When you think labour has started, try and wait awhile before you rush off to hospital, the birth centre or to call the midwife for a home birth. After all, some hospitals may turn you away if you’re not dilated enough and that can be frustrating and stressful. Whilst you have the chance, relax on the sofa lying on your left side, or watch TV, have a sleep, practice your breathing exercises, even have a shower or eat something small. Once you get into hospital, you’re in entirely strange surroundings without any of your home comforts. And your contractions may even subside for a day or so and it’s worth making sure labour is actually happening before you jump to conclusions.


Trust your body

Your body knows what it’s doing. Listen to it! We often have our heads full of expectations and fragments of information we’ve picked up from Google, ante-natal classes, our midwife, friends, family, books and more, that we entirely forget to listen to our body. There’s no set way that we ‘should’ give birth – our body will guide us as to what position feels the best, even down to when to push. Believe you can and you will.


Use affirmations

Affirmations are used in positive thinking and self-empowerment, with the premise that positive thinking backed up with affirmations can help us be successful. These are short phrases or sentences which are said out loud or within which help change our mindset and beliefs about what we can achieve.

Either use affirmations from the list below during labour and before, or make up your own:







What kind of practices are you using in preparation for being a parent or for birth? Did you find that any of the above helped? We’d love to hear your birth preparation stories! Tell us on Facebook.
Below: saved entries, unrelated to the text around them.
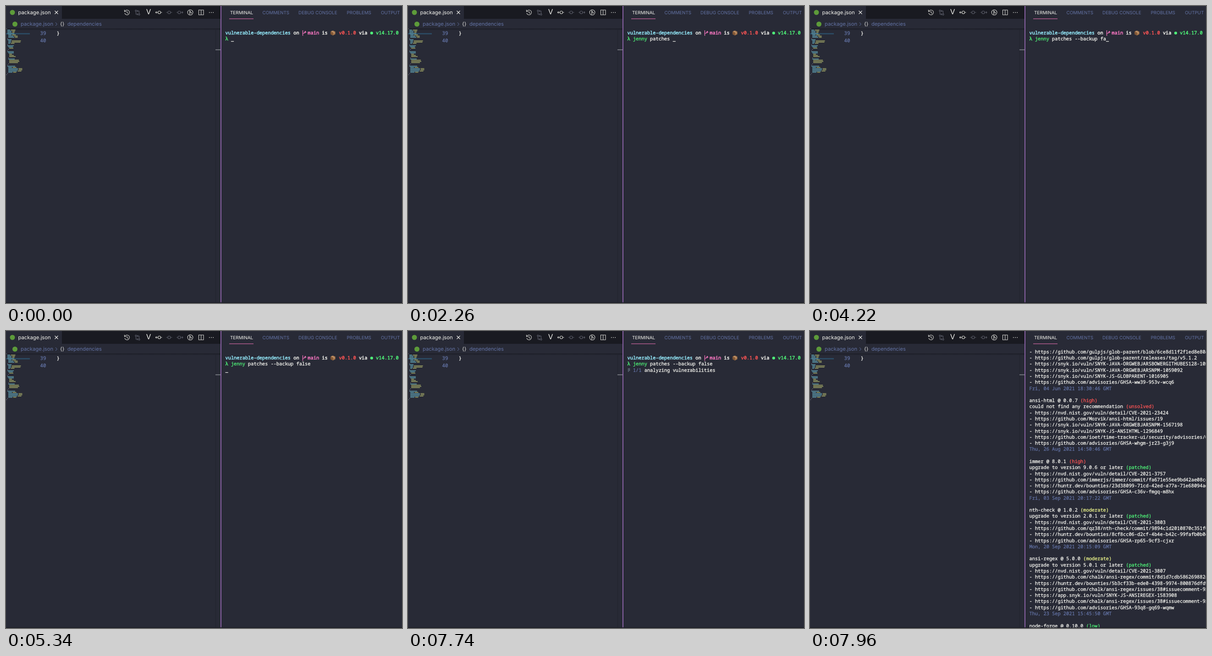
Recreate the animation shown at these times as an HTML page. Size 864x648 px, loop 8 s.

```html
<!DOCTYPE html>
<html lang="en">
<head>
<meta charset="utf-8">
<title>Terminal audit</title>
<style>
html, body { margin: 0; height: 100%; overflow: hidden; background: #282a36; }
svg { display: block; }
text { white-space: pre; text-rendering: geometricPrecision; font-family: Inter, sans-serif; }
.mono text {
  font-family: "Noto Sans Mono", "DejaVu Sans Mono", monospace;
  fill: currentColor; stroke: currentColor; stroke-width: .3px;
}
#term text { font-size: 10.33px; }
#prompt text { stroke-width: .5px; }
#tabs text { font-size: 9.9px; fill: #6272a4; }
#icons { fill: none; stroke: #d8d8d4; stroke-width: 1.1; }
#icons .dim { stroke: #5a5c68; }
</style>
</head>
<body>
<svg width="864" height="648" viewBox="0 0 864 648">
  <defs>
    <linearGradient id="shade" x2="0" y2="1">
      <stop stop-color="#1b1c25"/><stop offset="1" stop-color="#282a36"/>
    </linearGradient>
  </defs>
  <rect width="864" height="648" fill="#282a36"/>

  <!-- editor -->
  <rect x="122" width="346" height="28" fill="#191a21"/>
  <rect y="49" width="468" height="4" fill="url(#shade)"/>
  <g id="map"><rect y="59" width="52" height="3" fill="#2b4860"/></g>
  <circle cx="14" cy="14" r="5.5" fill="#5d9b3a"/>
  <circle cx="19.5" cy="39.5" r="5.5" fill="#5d9b3a"/>
  <g font-size="11.3" fill="#6272a4">
    <text x="26.5" y="18" fill="#f8f8f2">package.json</text>
    <text x="32" y="43.3">package.json</text>
    <text x="134" y="43.3" font-size="11.2">dependencies</text>
    <text x="118" y="43" fill="#e4e4e0" font-size="11">{}</text>
  </g>
  <path d="M106.5 10.5l7 7m0-7l-7 7" stroke="#f0f0ec" stroke-width="1.1"/>
  <path d="M108 36l3.5 3.5-3.5 3.5" fill="none" stroke="#6272a4"/>
  <g class="mono" font-size="10.8" color="#6272a4">
    <text x="74.5" y="62.7">39</text>
    <text x="74.5" y="78.9">40</text>
    <text x="110.5" y="62.7" color="#f8f8f2">}</text>
  </g>
  <path d="M457.5 50v598" stroke="#22232d"/>
  <path d="M457 95.5h11.5" stroke="#83858c" stroke-width="1.6"/>

  <g id="icons">
    <path d="M259.4 11.5a5.3 5.3 0 1 1-.4 4M258.5 8.3v3.7h3.7M264 10.8v3.7l2.8 1.6"/>
    <g class="dim">
      <circle cx="283.5" cy="10.5" r="1.6"/><circle cx="290.5" cy="18.5" r="1.6"/>
      <path d="M283.5 12v6h4m-1.6-1.8l1.8 1.8-1.8 1.8M290.5 17v-6h-4m1.6-1.8l-1.8 1.8 1.8 1.8"/>
    </g>
    <g><circle cx="334.5" cy="14" r="3"/><path d="M337.5 14h3M331.5 14h-5m2-2l-2 2 2 2"/></g>
    <g class="dim"><circle cx="356" cy="14" r="3"/><path d="M349.5 14h3.5m6 0h3.5"/></g>
    <g class="dim"><circle cx="378" cy="14" r="3"/><path d="M372 14h3m6 0h5m-2-2l2 2-2 2"/></g>
    <circle cx="402" cy="14" r="5.8"/>
    <path d="M401 9.5v9M401 11.5l3.5 3v2" stroke-width="1.3"/>
    <path d="M420.5 8.8h10.5v10.4h-10.5zM425.75 9v10"/>
    <path d="M443 14.3h1.6m2.6 0h1.6m2.6 0h1.6" stroke-width="1.6"/>
  </g>
  <text x="305.8" y="18.3" font-size="15.5" fill="#f0f0ec">V</text>

  <!-- panel -->
  <g id="tabs">
    <text x="489" y="17.7" style="fill:#f8f8f2">TERMINAL</text>
    <text x="559.5" y="17.7">COMMENTS</text>
    <text x="638" y="17.7">DEBUG CONSOLE</text>
    <text x="743.5" y="17.7">PROBLEMS</text>
    <text x="818" y="17.7">OUTPUT</text>
  </g>
  <path d="M487 27.8h53" stroke="#c9649f" stroke-width="1.2"/>
  <g id="term" class="mono">
    <g id="session">
      <g id="prompt"></g>
      <path d="M647.5 53v12M647.5 61.5q0-2.5 2.5-2.5h1q2 0 2-2.5M651 58l2-3 2 3" fill="none" stroke="#ff79c6" stroke-width="1.2"/>
      <path d="M708 56l5.3-2.6 5.3 2.6v5.6l-5.3 2.6-5.3-2.6z" fill="#a5754c"/>
      <path d="M708 56l5.3 2.4v5.8l-5.3-2.6z" fill="#7e5535"/>
      <path d="M710.5 54.8l5.3 2.4v2.4" fill="none" stroke="#d8b48a"/>
      <circle cx="797.8" cy="59" r="3.1" fill="#50fa7b"/>
      <g id="typed"></g>
      <g id="busy"></g>
      <rect id="cursor" width="6.2" height="1.2" fill="#f8f8f2"/>
    </g>
    <g id="report"></g>
  </g>
  <path d="M469 0v648" stroke="#a873c8" stroke-width="1.5"/>
  <path d="M0 647.2h864" stroke="#1b1c24" stroke-width="1.6"/>
</svg>

<script>
const $ = id => document.getElementById(id);
const LOOP = 8000, CELL = 6.2, LINE = 13.28;
const RED = '#ff5555', GREEN = '#50fa7b', YELLOW = '#f1fa8c', BLUE = '#6272a4',
      CYAN = '#95ecfd', PINK = '#ff79c6', WHITE = '#f8f8f2';
const colX = col => 478.5 + CELL * col;
const rowY = row => 48.9 + LINE * row;
const put = (col, row, str, color = WHITE) =>
  `<text x="${colX(col)}" y="${rowY(row)}" color="${color}">${str}</text>`;

// Minimap rows: indent, key width, value width
const MAP = `1 1,3 6 10,3 9 6,3 9 5,3 15,5 7 8,5 11 8,5 13 6,3 1,3 9,5 6 20,5 6 19,5 4 8,3 1,
3 14,5 10,7 0 9,5 1,3 1,3 14,5 12,7 0 6,7 0 10,7 0 14,5 1,5 14,7 0 21,7 0 22,7 0 19,5 1,3 1,
3 17,5 8 8,5 21 8,5 21 8,5 19 8,5 9 7,3 1,1 1`;
$('map').innerHTML += MAP.split(',').map((line, i) => {
  const [x, key, value = 0] = line.trim().split(' ').map(Number);
  const bar = (left, w, color) =>
    `<rect x="${left}" y="${49 + i * 2.63}" width="${w}" height="1.7" fill="${color}"/>`;
  return bar(x, key, key > 1 ? '#5b94a5' : '#777983') + bar(x + (key && key + 1.5), value, '#959a62');
}).join('');

$('prompt').innerHTML = [
  [0, 'vulnerable-dependencies', CYAN], [24, 'on', WHITE], [29, 'main', PINK], [34, 'is', WHITE],
  [40, 'v0.1.0', RED], [47, 'via', WHITE], [53, 'v14.17.0', GREEN]
].map(([col, str, color]) => put(col, 1, str, color)).join('') + put(0, 2, 'λ', GREEN);

$('busy').innerHTML = put(2, 3, '1/1', BLUE) + put(6, 3, 'analyzing vulnerabilities') + '<g id="spin"></g>';

const REPORT = `- https://github.com/gulpjs/glob-parent/blob/6ce8d11f2f1ed8e80a
- https://github.com/gulpjs/glob-parent/releases/tag/v5.1.2
- https://snyk.io/vuln/SNYK-JAVA-ORGWEBJARSBOWERGITHUBES128-1059
- https://snyk.io/vuln/SNYK-JAVA-ORGWEBJARSNPM-1059092
- https://snyk.io/vuln/SNYK-JS-GLOBPARENT-1016905
- https://github.com/advisories/GHSA-ww39-953v-wcq6
Fri, 04 Jun 2021 18:30:46 GMT

ansi-html @ 0.0.7 (high)
could not find any recommendation (unsolved)
- https://nvd.nist.gov/vuln/detail/CVE-2021-23424
- https://github.com/Morvik/ansi-html/issues/19
- https://snyk.io/vuln/SNYK-JAVA-ORGWEBJARSNPM-1567198
- https://snyk.io/vuln/SNYK-JS-ANSIHTML-1296849
- https://github.com/ioet/time-tracker-ui/security/advisories/GHSA
- https://github.com/advisories/GHSA-whgm-jr23-g3j9
Thu, 26 Aug 2021 14:50:46 GMT

immer @ 8.0.1 (high)
upgrade to version 9.0.6 or later (patched)
- https://nvd.nist.gov/vuln/detail/CVE-2021-3757
- https://github.com/immerjs/immer/commit/fa671e55ee9bd42ae08cc
- https://huntr.dev/bounties/23d38099-71cd-42ed-a77a-71e68094adfa
- https://github.com/advisories/GHSA-c36v-fmgq-m8hx
Fri, 03 Sep 2021 20:17:22 GMT

nth-check @ 1.0.2 (moderate)
upgrade to version 2.0.1 or later (patched)
- https://nvd.nist.gov/vuln/detail/CVE-2021-3803
- https://github.com/qz38/nth-check/commit/9894c1d2010870c351f66
- https://huntr.dev/bounties/8cf8cc06-d2cf-4b4e-b42c-99fafb0b04d0
- https://github.com/advisories/GHSA-rp65-9cf3-cjxr
Mon, 20 Sep 2021 20:15:09 GMT

ansi-regex @ 5.0.0 (moderate)
upgrade to version 5.0.1 or later (patched)
- https://nvd.nist.gov/vuln/detail/CVE-2021-3807
- https://github.com/chalk/ansi-regex/commit/8d1d7cdb586269882c4
- https://huntr.dev/bounties/5b3cf33b-ede0-4398-9974-800876dfd994
- https://github.com/chalk/ansi-regex/issues/38#issuecomment-924
- https://app.snyk.io/vuln/SNYK-JS-ANSIREGEX-1583908
- https://github.com/chalk/ansi-regex/issues/38#issuecomment-925
- https://github.com/advisories/GHSA-93q8-gq69-wqmw
Thu, 23 Sep 2021 15:45:50 GMT

node-forge @ 0.10.0 (low)`;
const TAGS = { high: RED, unsolved: RED, moderate: YELLOW, patched: GREEN, low: GREEN };
$('report').innerHTML = REPORT.split('\n').map((line, row) =>
  put(0, row, line.replace(/\((\w+)\)$/, (tag, word) => `<tspan color="${TAGS[word]}">${tag}</tspan>`),
    line.endsWith('GMT') ? BLUE : WHITE)).join('');

const COMMAND = 'jenny patches --backup false';
const KEYS = [260, 500, 660, 880, 1040, 1120, 1340, 1460, 1660, 1900, 1980, 2080, 2180, 2260,
  2460, 2600, 2740, 2980, 3020, 3340, 3540, 3700, 3980, 4080, 4220, 4740, 4900, 5000];
const ENTER = 5340, BUSY = 5820, DONE = 7820;
// One dot is missing at each step, walking round the cell
const GAPS = [[1, 3], [0, 3], [0, 2], [0, 1], [0, 0], [1, 0], [1, 1], [1, 2]];

function spinner(step) {
  const [gx, gy] = GAPS[step % GAPS.length];
  let dots = '';
  for (let x = 0; x < 2; x++)
    for (let y = 0; y < 4; y++)
      if (x !== gx || y !== gy)
        dots += `<rect x="${480.2 + x * 2.6}" y="${81.6 + y * 2}" width="1.2" height="1.2" fill="#a3bfd2"/>`;
  return dots;
}

const show = (id, on) => $(id).style.display = on ? '' : 'none';

function draw(t) {
  const done = t >= DONE, busy = t >= BUSY, entered = t >= ENTER;
  show('session', !done);
  show('report', done);
  show('busy', busy);
  show('cursor', !busy);

  const count = KEYS.filter(k => k <= t).length;
  const str = COMMAND.slice(0, count);
  $('typed').innerHTML = put(2, 2, str.slice(0, 5), count < 5 ? RED : GREEN) + put(8, 2, str.slice(6));
  $('cursor').setAttribute('x', colX(entered ? 0 : 2 + count));
  $('cursor').setAttribute('y', rowY(entered ? 3 : 2) + 1.2);
  if (busy) $('spin').innerHTML = spinner(Math.floor((t - BUSY) / 80));
}

function tick() {
  draw(performance.now() % LOOP);
  requestAnimationFrame(tick);
}
tick();
</script>
</body>
</html>
```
TEN Skincare supports mums through pregnancy and once baby has arrived, providing natural, gentle skincare solutions for both mum and babies, including baby massage oil, stretch mark prevention cream and diaper cream.